Cheuk-Chun Szeto, Bonnie Ching-Ha Kwan, Kai-Ming Chow, Wing-Fai Pang, Vickie Wai-Ki Kwong, Chi-Bon Leung, Philip Kam-Tao Li
Nephron. Clinical Practice 2010, 116 (4): c300-6

BACKGROUND: Peritoneal dialysis (PD) and hemodialysis (HD) are often regarded as equivalent choices of renal replacement therapy. However, little is known about the outcome of patients who failed PD and converted to long-term HD.

METHODS: We reviewed 197 patients who received long-term HD after failed PD in a University hospital from 1994 to 2008 (the PD-first group) and 140 patients who received long-term HD as their initial therapy during that period (the primary-HD group). Their survival rates are compared.

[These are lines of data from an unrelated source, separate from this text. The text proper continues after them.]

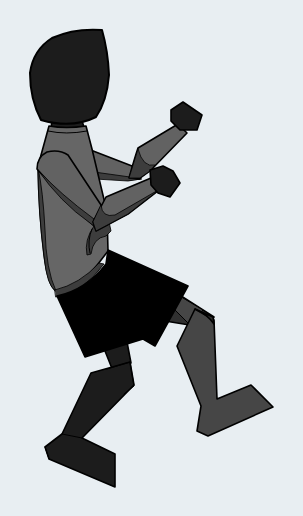
<!DOCTYPE html>
<html lang="en">
<head>
<meta charset="utf-8">
<title>Kicking figure</title>
<style>
:root {
  --backdrop: #e8eef2;
  --outline: #000;
  --skin-dark: #1c1c1c;
  --shirt: #666;
  --shirt-shade: #3d3d3d;
  --sleeve: #626262;
  --leg-front: #464646;
  --leg-shade: #303030;
}
html, body { margin: 0; background: var(--backdrop); overflow: hidden; }
svg { display: block; width: 303px; height: 516px; }
.figure { stroke: var(--outline); stroke-width: 1.6; stroke-linejoin: round; stroke-linecap: round; }
.dark { fill: var(--skin-dark); }
.shirt { fill: var(--shirt); }
.sleeve { fill: var(--sleeve); }
.shade { fill: var(--shirt-shade); stroke-width: 0.8; }
.leg-front { fill: var(--leg-front); }
.leg-shade { fill: var(--leg-shade); }
.shorts { fill: var(--outline); }
.fold { fill: none; stroke-width: 1; }
</style>
</head>
<body>
<svg viewBox="0 0 303 516" role="img" aria-label="Faceless figure in shorts with raised fists, kicking one leg forward">
  <rect width="303" height="516" fill="var(--backdrop)"/>
  <g class="figure">
    <g id="far-arm">
      <path class="sleeve" d="M88 149L132 166L141 179L128 180L94 174Z"/>
      <path class="shade" d="M94 172L130 177L140 179L128 181L95 179Z"/>
      <path class="sleeve" d="M138 148L178 124L187 133L151 170L140 178L129 178Q134 160 138 148Z"/>
      <path class="shade" d="M138 149Q143 168 155 165L150 171L140 178L129 178Q134 162 138 149Z"/>
      <path class="dark" d="M171 110L183 102L202 115L197 130L180 130L171 121Z"/>
    </g>
    <g id="kicking-leg">
      <path class="leg-shade" d="M178 294L214 317L208 328L165 321Z"/>
      <path class="leg-front" d="M178 295L203 310L190 325L170 305Z" stroke-width="1"/>
      <path class="leg-front" d="M195 309L214 320L217 399L251 385L273 407L208 436L197 431L201 406L177 346Z"/>
      <path class="leg-shade" d="M195 309L213 317L214 324Q207 314 195 309Z"/>
    </g>
    <g id="standing-leg">
      <path class="dark" d="M103 346L127 342L131 363L113 371Z"/>
      <path class="dark" d="M91 373L130 362L134 385L82 438L115 454L115 487L49 459L45 447L62 434Z"/>
      <path class="fold" d="M107 369L130 362L134 386L124 394"/>
      <path class="fold" d="M62 434L82 438M49 459L45 447"/>
    </g>
    <g id="torso">
      <path class="dark" d="M52 119L82 121L85 130L51 130Z"/>
      <path class="shirt" d="M49 126Q66 129 86 126L92 149L107 212L108 251L98 264Q80 288 56 291Q48 286 44 255Q39 215 38 166Z"/>
      <path class="shade" d="M38 168Q43 190 45 230Q46 270 56 291Q47 287 44 256Q38 210 38 168Z"/>
      <path class="shade" d="M55 290Q80 284 99 263L104 264Q83 293 56 297Z"/>
      <path class="fold" d="M48 131Q66 135 87 131"/>
    </g>
    <path class="shorts" d="M57 296Q86 290 106 264L108 250L188 286L155 346L143 339L85 357Z"/>
    <g id="near-arm">
      <path class="shade" d="M94 226L107 212L111 231L106 236Q93 238 91 254L87 255Q84 240 94 226Z"/>
      <path class="fold" d="M92 229Q87 241 90 253"/>
      <path class="sleeve" d="M37 169Q37 157 47 152Q59 149 68 155L105 211L93 225Q64 200 37 169Z"/>
      <path class="shade" d="M38 170Q60 194 94 219L98 229L90 223Q60 202 38 170Z"/>
      <path class="sleeve" d="M106 197L151 178L159 190L128 214L96 231L93 222Z"/>
      <path class="shade" d="M101 205Q102 218 115 215L160 189L128 214L96 231L93 222Z"/>
      <path class="dark" d="M150 170L163 166L173 171L180 183L170 197L158 193L151 185Z"/>
    </g>
    <path id="head" class="dark" stroke-width="2" d="M102 30Q108 51 109 75Q107 101 96 117Q72 129 41 120Q30 99 30 73Q33 50 52 38Q74 28 102 30Z"/>
  </g>
</svg>
</body>
</html>
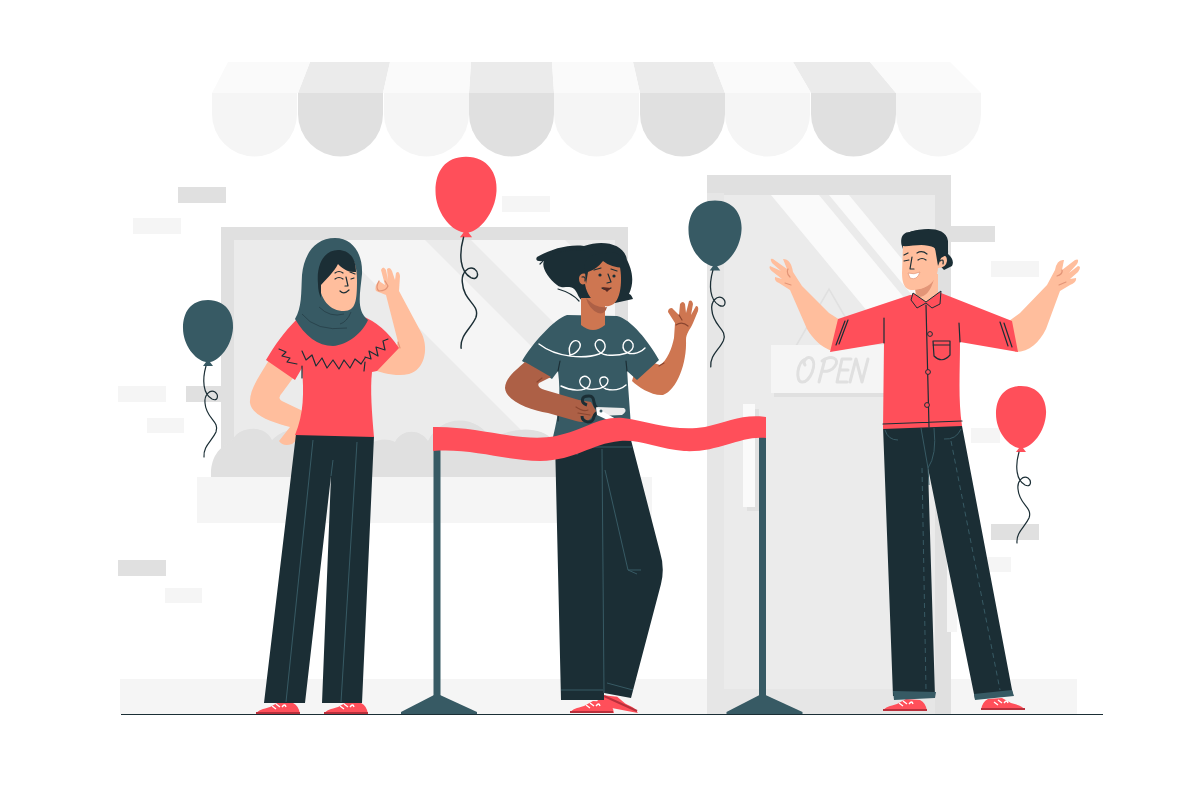
<!DOCTYPE html>
<html lang="en">
<head>
<meta charset="utf-8">
<title>Shop grand opening</title>
<style>
:root{--red:#ff4f5a;--red-dark:#b9303c;--teal:#375a64;--ink:#1b2e35;--skin:#ffbe9d;--skin-line:#e39577;--tan:#ce7651;--brown:#ad6046;--g1:#fafafa;--g2:#f5f5f5;--g3:#ebebeb;--g4:#e0e0e0}
html,body{margin:0;height:100%;overflow:hidden;background:#fff}
svg{display:block;width:1200px;height:800px}
.red{fill:var(--red)}.teal{fill:var(--teal)}.ink{fill:var(--ink)}.skin{fill:var(--skin)}.tan{fill:var(--tan)}.brown{fill:var(--brown)}
.g1{fill:var(--g1)}.g2{fill:var(--g2)}.g3{fill:var(--g3)}.g4{fill:var(--g4)}
.line{fill:none;stroke:var(--ink);stroke-width:1.2;stroke-linecap:round;stroke-linejoin:round}
.seam{fill:none;stroke:var(--teal);stroke-width:1}
.dash{stroke-dasharray:5 4}
.white{fill:none;stroke:#fff;stroke-width:1.4;stroke-linecap:round}
.skin-line{fill:none;stroke:var(--skin-line);stroke-width:1.2;stroke-linecap:round}
.brown-line{fill:none;stroke:#8b452f;stroke-width:1.2;stroke-linecap:round}
.lettering{fill:none;stroke:var(--g4);stroke-width:3;stroke-linecap:round;stroke-linejoin:round}
</style>
</head>
<body>
<svg viewBox="0 0 1200 800" role="img" aria-label="Three people celebrate a shop opening by cutting a red ribbon">
<defs>
<path id="scallop" d="M0 0H85V21A42.5 42.5 0 0 1 0 21Z"/>
<rect id="brick" width="48" height="16"/>
<path id="balloon" d="M0-42C18-42 26-28 25-14C24 4 11 19 2 20L5 24H-5L-2 20C-13 18-25 3-25-14C-25-30-17-42 0-42Z"/>
<path id="string" class="line" d="M-2 24C-6 38-5 52 4 57C10 60 11 53 7 50C2 47-4 53-3 61C-2 77 12 79 8 90C4 99-5 104-4 115"/>
<path id="shoe" d="M0 12C2 8 7 7 14 5L23 0L37 1Q43 4 44 12Z"/>
<g id="laces" fill="none" stroke="#fff" stroke-width="1.3"><path d="M16 4L20 7M20 2L24 5M26 5Q29 1 30 5"/></g>
<g id="post" class="teal"><rect x="-3.5" y="0" width="7" height="266"/><path d="M-3 264H3L40 281V283H-36V281Z"/></g>
<clipPath id="glass"><rect x="234" y="240" width="381" height="207"/></clipPath>
<clipPath id="door-glass"><rect x="724" y="195" width="211" height="494"/></clipPath>
</defs>

<g id="awning">
<g class="g4"><path d="M310 62H390L383 93H298ZM471 62H552L554 93H469ZM633 62H713L725 93H640ZM793 62H870L896 93H811Z" fill="#ebebeb"/>
<use href="#scallop" x="298" y="93"/><use href="#scallop" x="469" y="93"/><use href="#scallop" x="640" y="93"/><use href="#scallop" x="811" y="93"/></g>
<path class="g1" d="M228 62H310L298 93H212ZM390 62H471L469 93H383ZM552 62H633L640 93H554ZM713 62H793L811 93H725ZM870 62H950L981 93H896Z"/>
<g class="g2"><use href="#scallop" x="212" y="93"/><use href="#scallop" x="384" y="93"/><use href="#scallop" x="554" y="93"/><use href="#scallop" x="725" y="93"/><use href="#scallop" x="896" y="93"/></g>
</g>

<g id="bricks">
<g class="g4"><use href="#brick" x="178" y="187"/><use href="#brick" x="118" y="560"/><use href="#brick" x="186" y="386"/><use href="#brick" x="947" y="226"/><use href="#brick" x="991" y="524"/></g>
<g class="g2"><use href="#brick" x="133" y="218"/><use href="#brick" x="502" y="196"/><use href="#brick" x="118" y="386"/><use href="#brick" x="991" y="261"/><rect x="147" y="418" width="37" height="15"/><rect x="165" y="588" width="37" height="15"/><rect x="971" y="428" width="29" height="15"/><rect x="985" y="557" width="26" height="15"/></g>
</g>
<rect id="plinth" class="g2" x="120" y="679" width="957" height="35"/>

<g id="shop-window">
<rect class="g4" x="221" y="227" width="407" height="250"/>
<rect class="g3" x="234" y="240" width="381" height="237"/>
<g class="g2" clip-path="url(#glass)"><path d="M331 240H425L632 447H538ZM471 240H565L650 325V419Z"/></g>
<path class="g4" d="M211 477C210 455 222 445 231 443C237 425 265 424 272 440C290 423 318 425 326 441C340 430 362 430 370 444C382 437 390 440 395 442C402 428 421 429 428 441C442 412 480 416 491 440C510 427 540 425 553 440C570 425 604 428 628 447V477Z"/>
<rect class="g2" x="197" y="477" width="455" height="46"/>
</g>

<g id="door">
<rect class="g4" x="707" y="175" width="244" height="539"/>
<path fill="#e6e6e6" d="M707 193H724V714H707ZM724 689H935V714H724Z"/>
<rect class="g3" x="724" y="195" width="211" height="494"/>
<path class="g1" clip-path="url(#door-glass)" d="M771 195H819L935 335V393ZM829 195H849L935 299V323Z"/>
<rect class="g2" x="947" y="430" width="10" height="202"/>
<path d="M796 346L829 289L862 346" fill="none" stroke="#e0e0e0" stroke-width="1.5"/>
<rect class="g4" x="774" y="348" width="112" height="49"/><rect class="g2" x="771" y="345" width="114" height="48"/>
<path class="lettering" role="img" aria-label="OPEN" d="M806 359C797 361 795 382 802 382C810 383 818 363 811 358C807 356 802 361 805 365M825 359L819 382M822 361C832 354 840 359 835 366C832 371 826 372 822 371M851 359H842L837 382H847M840 370H848M850 382L856 359L862 382L868 359"/>
<rect class="g4" x="747" y="409" width="12" height="102"/><rect class="g1" x="743" y="404" width="12" height="103"/>
</g>
<path id="ground" d="M121 714.5H1103" stroke="#1b2e35" stroke-width="1"/>

<g id="balloons">
<g transform="translate(208 342)"><use href="#balloon" class="teal"/><use href="#string"/></g>
<g transform="translate(466 208) scale(1.22)"><use href="#balloon" class="red"/><use href="#string"/></g>
<g transform="translate(715 245) scale(1.06)"><use href="#balloon" class="teal"/><use href="#string"/></g>
<g transform="translate(1021 428)"><use href="#balloon" class="red"/><use href="#string"/></g>
</g>

<g id="woman-in-headscarf">
<g class="red"><use href="#shoe" x="256" y="702"/><use href="#shoe" x="324" y="702"/></g>
<path d="M256 713H300M324 713H368" stroke="#b9303c" stroke-width="2"/>
<use href="#laces" x="256" y="702"/><use href="#laces" x="324" y="702"/>
<path class="skin" d="M269 360C261 374 249 389 250 403C252 416 274 423 290 427L279 441Q283 447 292 444L307 432V413L284 402Q276 399 282 393L296 374Z"/>
<path class="skin" d="M396 347L398 342L386 295L376 291Q374 286 379 281L385 285L381 270Q383 265 386 270L388 280L387 269Q390 266 392 271L395 280L396 273Q399 270 400 276L399 291L422 334C429 350 424 370 409 374C397 377 382 373 371 369L385 352Z"/>
<path class="skin-line" d="M379 281Q375 288 379 291Q386 291 388 286L385 281M398 342L400 348"/>
<path class="ink" d="M296 434L374 436L362 703H322L331 476L305 703H264Z"/>
<path class="seam" d="M313 440L286 702M357 442L341 702M331 476L333 460"/>
<path class="red" d="M297 319C284 332 275 345 266 360L295 380L302 368C304 392 304 414 295 435L374 437C372 414 370 389 372 372L377 371L399 348Q383 324 362 316Z"/>
<path class="line" d="M302 351L306 360L312 355L316 366L322 358L327 368L333 360L339 369L344 360L350 368L355 359L361 364L365 358M365 357L371 359L369 351L378 356L376 347L385 350L383 341L388 339M279 349L286 352L282 356L290 358L287 362L297 364M302 366V378M365 362L364 371"/>
<path class="teal" d="M335 238C315 238 304 254 302 275C301 294 302 307 295 319C305 336 318 346 333 346C348 345 363 332 368 320C356 310 360 295 362 274C363 253 352 238 335 238Z"/>
<path class="skin" d="M319 276C320 260 329 250 340 251C352 252 357 263 357 280C357 300 356 311 344 311C330 311 318 299 319 276Z"/>
<path class="ink" d="M318 284C316 263 325 250 338 250C350 250 356 259 356 272C347 273 341 267 338 264C334 272 327 278 321 285V298Q318 292 318 284Z"/>
<path class="line" d="M335 273Q339 270 343 273M350 272L355 274M335 279Q339 276 343 279M351 279L354 278M346 277L348 286H345M340 291Q344 295 349 290"/>
<path d="M319 307Q330 318 344 314M302 314Q316 332 347 328M351 312Q347 322 340 324" fill="none" stroke="#1b2e35" stroke-width=".7" opacity=".7"/>
</g>

<g id="woman-with-scissors">
<g class="red"><use href="#shoe" transform="translate(570 701)"/><use href="#shoe" transform="matrix(-.95 -.18 -.1 1 639 701)"/></g>
<path d="M570 712H613M604 696L637 711" stroke="#b9303c" stroke-width="2"/>
<use href="#laces" x="570" y="701"/>
<path class="ink" d="M555 440H631L660 552Q665 568 661 584L631 698L604 693V700H561Z"/>
<path class="seam" d="M602 449L604 693M605 470L628 570M556 447H632M641 570L628 570L637 574M561 690H603M607 683L633 690M577 446V455"/>
<path class="tan" d="M651 362L660 365C667 361 672 348 674 338L675 323L668 312Q668 308 672 308L679 315L680 304Q683 300 685 304L686 313L689 301Q692 299 693 304L691 315L696 306Q699 306 698 311L693 323C690 330 686 333 686 340C687 363 677 390 663 395C652 396 638 387 632 381L638 361Z"/>
<path class="brown-line" d="M679 315L682 320M676 325Q682 321 688 326M659 366L664 363"/>
<path class="ink" d="M584 246C569 244 551 249 537 257Q534 262 544 261C541 267 548 278 557 285C564 291 571 282 577 293C581 304 592 308 606 305L633 299Q631 294 629 294C636 279 630 266 627 260C625 245 605 239 584 246Z"/>
<path class="line" d="M540 264Q554 248 584 250M558 289Q572 293 579 301"/>
<path class="teal" d="M567 315C554 319 532 344 522 361L552 379L558 371C561 395 559 413 553 437L632 440L627 371L637 380L659 360C649 342 631 319 617 316Z"/>
<path class="tan" d="M581 298H605V325Q593 335 581 325Z"/>
<path class="tan" d="M587 266C592 258 610 256 619 263C623 277 622 304 609 306C597 308 587 297 585 284Q579 286 579 278Q580 272 587 274Z"/>
<path class="ink" d="M585 272C582 259 592 252 604 254C615 248 625 256 624 268Q610 267 603 261Q597 269 588 272L586 284Z"/>
<path class="brown" d="M586 298C594 306 600 308 607 307Q605 315 598 313Q589 309 586 298Z"/>
<path class="line" d="M594 270L601 268M611 269L617 271M608 274L611 282L607 283M602 288Q606 291 611 288"/>
<path d="M602 287L607 292L611 288Z" fill="#5b2922"/>
<circle cx="600" cy="275" r="1.6" class="ink"/><circle cx="614" cy="276" r="1.6" class="ink"/>
<path class="line" d="M582 277Q586 276 585 281"/>
<path class="white" d="M539 344C557 358 585 359 599 354C610 349 604 338 598 340C591 344 598 354 607 355C621 356 635 353 633 344C629 335 620 343 624 350C629 356 639 354 645 348M561 386C571 391 584 392 589 386C593 378 585 374 581 378C577 384 584 391 596 389C608 388 611 379 605 377C597 376 599 386 606 389Q618 392 626 385M570 355C567 343 575 338 579 342C583 347 576 354 570 355"/>
<path class="line" d="M558 371L560 361M627 371L626 361M559 400L558 421"/>
<path class="brown" d="M525 362C516 370 505 378 505 388C506 401 530 410 548 413L576 421Q587 424 592 417L596 411L591 402L579 400L545 390Q536 387 539 383L551 377Z"/>
<path class="brown-line" d="M576 407Q583 412 588 410M578 413L590 415M537 382L542 378"/>
<g id="scissors"><g fill="none" stroke="#1b2e35" stroke-width="3"><path d="M597 408C592 405 596 396 589 396C580 396 581 403 587 405M598 413C591 413 597 422 588 422Q582 421 582 416"/></g><path d="M597 407L624 408Q628 411 622 415L599 416Z" fill="#ebebeb"/><path d="M596 407L602 411L623 423L618 425L597 415Z" fill="#fff"/><circle cx="601" cy="411" r="1.5" fill="#375a64"/></g>
</g>

<g id="ribbon-barrier">
<use href="#post" x="437" y="431"/><use href="#post" x="762.5" y="431"/>
<path class="red" d="M433 427C480 426 520 443 556 436C585 430 599 416 623 418C652 422 675 432 705 427C728 422 742 414 766 417V438C741 435 718 453 684 451C660 449 639 439 620 441C590 444 577 460 540 461C503 460 470 448 433 451Z"/>
</g>

<g id="man-with-open-arms">
<g class="red"><use href="#shoe" x="883" y="699"/><use href="#shoe" transform="matrix(-1 0 0 1 1025 698)"/></g>
<path d="M883 710H927M981 709H1025" stroke="#b9303c" stroke-width="2"/>
<use href="#laces" x="883" y="699"/><use href="#laces" x="978" y="698"/>
<path class="skin" d="M840 320L829 313L802 286L793 272Q791 259 783 259L787 269L773 259Q769 258 772 263L781 271L770 266Q768 268 773 272L782 279L775 277Q774 281 779 283L790 290L807 329C813 339 821 347 832 351Z"/>
<path class="skin" d="M1009 321L1020 313L1047 285L1055 270Q1057 259 1064 260L1062 270L1075 260Q1080 258 1077 264L1069 273L1078 266Q1082 266 1078 272L1070 279L1076 278Q1077 282 1070 285L1060 291L1046 329C1039 343 1029 352 1015 352Z"/>
<path class="skin-line" d="M790 277Q786 273 788 269M785 283L791 285M1057 276Q1063 274 1062 270M1059 285L1066 282"/>
<path class="ink" d="M883 426H962L1013 695L975 699L928 468L935 696H893Z"/>
<path class="seam" d="M921 428L928 468L929 485M885 430Q888 440 898 440M961 429Q956 440 944 439M934 428Q937 455 928 468"/>
<path class="seam dash" d="M922 468L926 690M951 441L1000 690"/>
<path class="teal" d="M893 691L936 692L935 698L894 700ZM974 694L1012 690L1014 696L975 700Z"/>
<path class="red" d="M838 319L910 295L941 293L1012 321L1018 352L960 342C960 371 958 400 962 426L883 429L884 343L830 352Z"/>
<path class="line" d="M884 343V318M960 342L959 323M926 305L929 427M845 321L836 345M848 320L839 344M1004 323L1012 347M1000 322L1008 346M933 341H950V355Q942 364 934 356ZM933 345H950M883 424L962 421"/>
<g fill="#ff4f5a" stroke="#1b2e35"><circle cx="930" cy="334" r="2.4"/><circle cx="928" cy="372" r="2.4"/><circle cx="927" cy="405" r="2.4"/></g>
<path class="ink" d="M903 249C899 239 902 232 910 232C923 228 946 226 948 241V254Q955 260 952 266L944 270L934 259Z"/>
<path class="skin" d="M917 274H938V296L926 304L915 296Z"/>
<path d="M915 289Q925 290 934 279Q929 298 917 297Z" fill="#e39577"/>
<path class="skin" d="M903 245Q920 241 932 244L940 257Q947 253 947 261Q946 268 938 268C937 283 925 290 911 290Q902 289 902 273Z"/>
<path class="ink" d="M902 246C899 232 914 230 923 230C941 228 949 238 948 254L941 258L938 266L935 248C923 242 912 247 902 246Z"/>
<path class="line" d="M904 255L908 253M917 253Q922 250 927 254M904 261L909 260M918 260Q922 257 926 260M912 257L910 269H914M940 261Q944 258 943 264"/>
<path d="M908 273Q914 275 920 272Q917 281 910 278Z" fill="#fff" stroke="#e39577" stroke-width=".7"/>
<path d="M913 293L926 302L941 291L940 304L932 308L926 303L917 308L911 300Z" fill="#ff4f5a" stroke="#1b2e35" stroke-width="1"/>
</g>
</svg>
</body>
</html>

RESULTS: The two groups are highly comparable in terms of baseline demographic data. The PD-first group required more temporary dialysis catheters than the primary-HD group (3.1 ± 3.4 vs. 1.5 ± 1.8, p < 0.0001). At 5 years, the actuarial survival of the PD-first group was significantly lower than that of the primary-HD group (39.9 vs. 59.7%, p < 0.0001), while technique survival was similar (30.4 vs. 30.1%, p = 0.7). When analysis on actuarial survival was performed for patients who survived the first 12 months on HD, the 5-year survival became similar (65.2 vs. 68.8%, p = 0.5). During the first 12 months on HD, independent predictors of actuarial survival of the PD-first group were duration of PD, Charlson's comorbidity score, type of permanent access and serum albumin before conversion; after 12 months, independent predictors of actuarial survival were Charlson's comorbidity score, total Kt/V, residual renal function, fat-free edema-free body mass before conversion and baseline peritoneal transport.

CONCLUSION: Patients who were converted to long-term HD after failed PD had a higher mortality than patients who used HD as the primary modality of renal replacement therapy. The excessive mortality, however, was limited to the first 12 months after conversion, and the technique survival was similar between the two groups. Vascular access is a common problem in patients who failed PD.

Full Text Links

Find Full Text Links for this Article


You are not logged in. Sign Up or Log In to join the discussion.

Related Papers

Remove bar
Read by QxMD icon Read

Save your favorite articles in one place with a free QxMD account.


Search Tips

Use Boolean operators: AND/OR

diabetic AND foot
diabetes OR diabetic

Exclude a word using the 'minus' sign

Virchow -triad

Use Parentheses

water AND (cup OR glass)

Add an asterisk (*) at end of a word to include word stems

Neuro* will search for Neurology, Neuroscientist, Neurological, and so on

Use quotes to search for an exact phrase

"primary prevention of cancer"
(heart or cardiac or cardio*) AND arrest -"American Heart Association"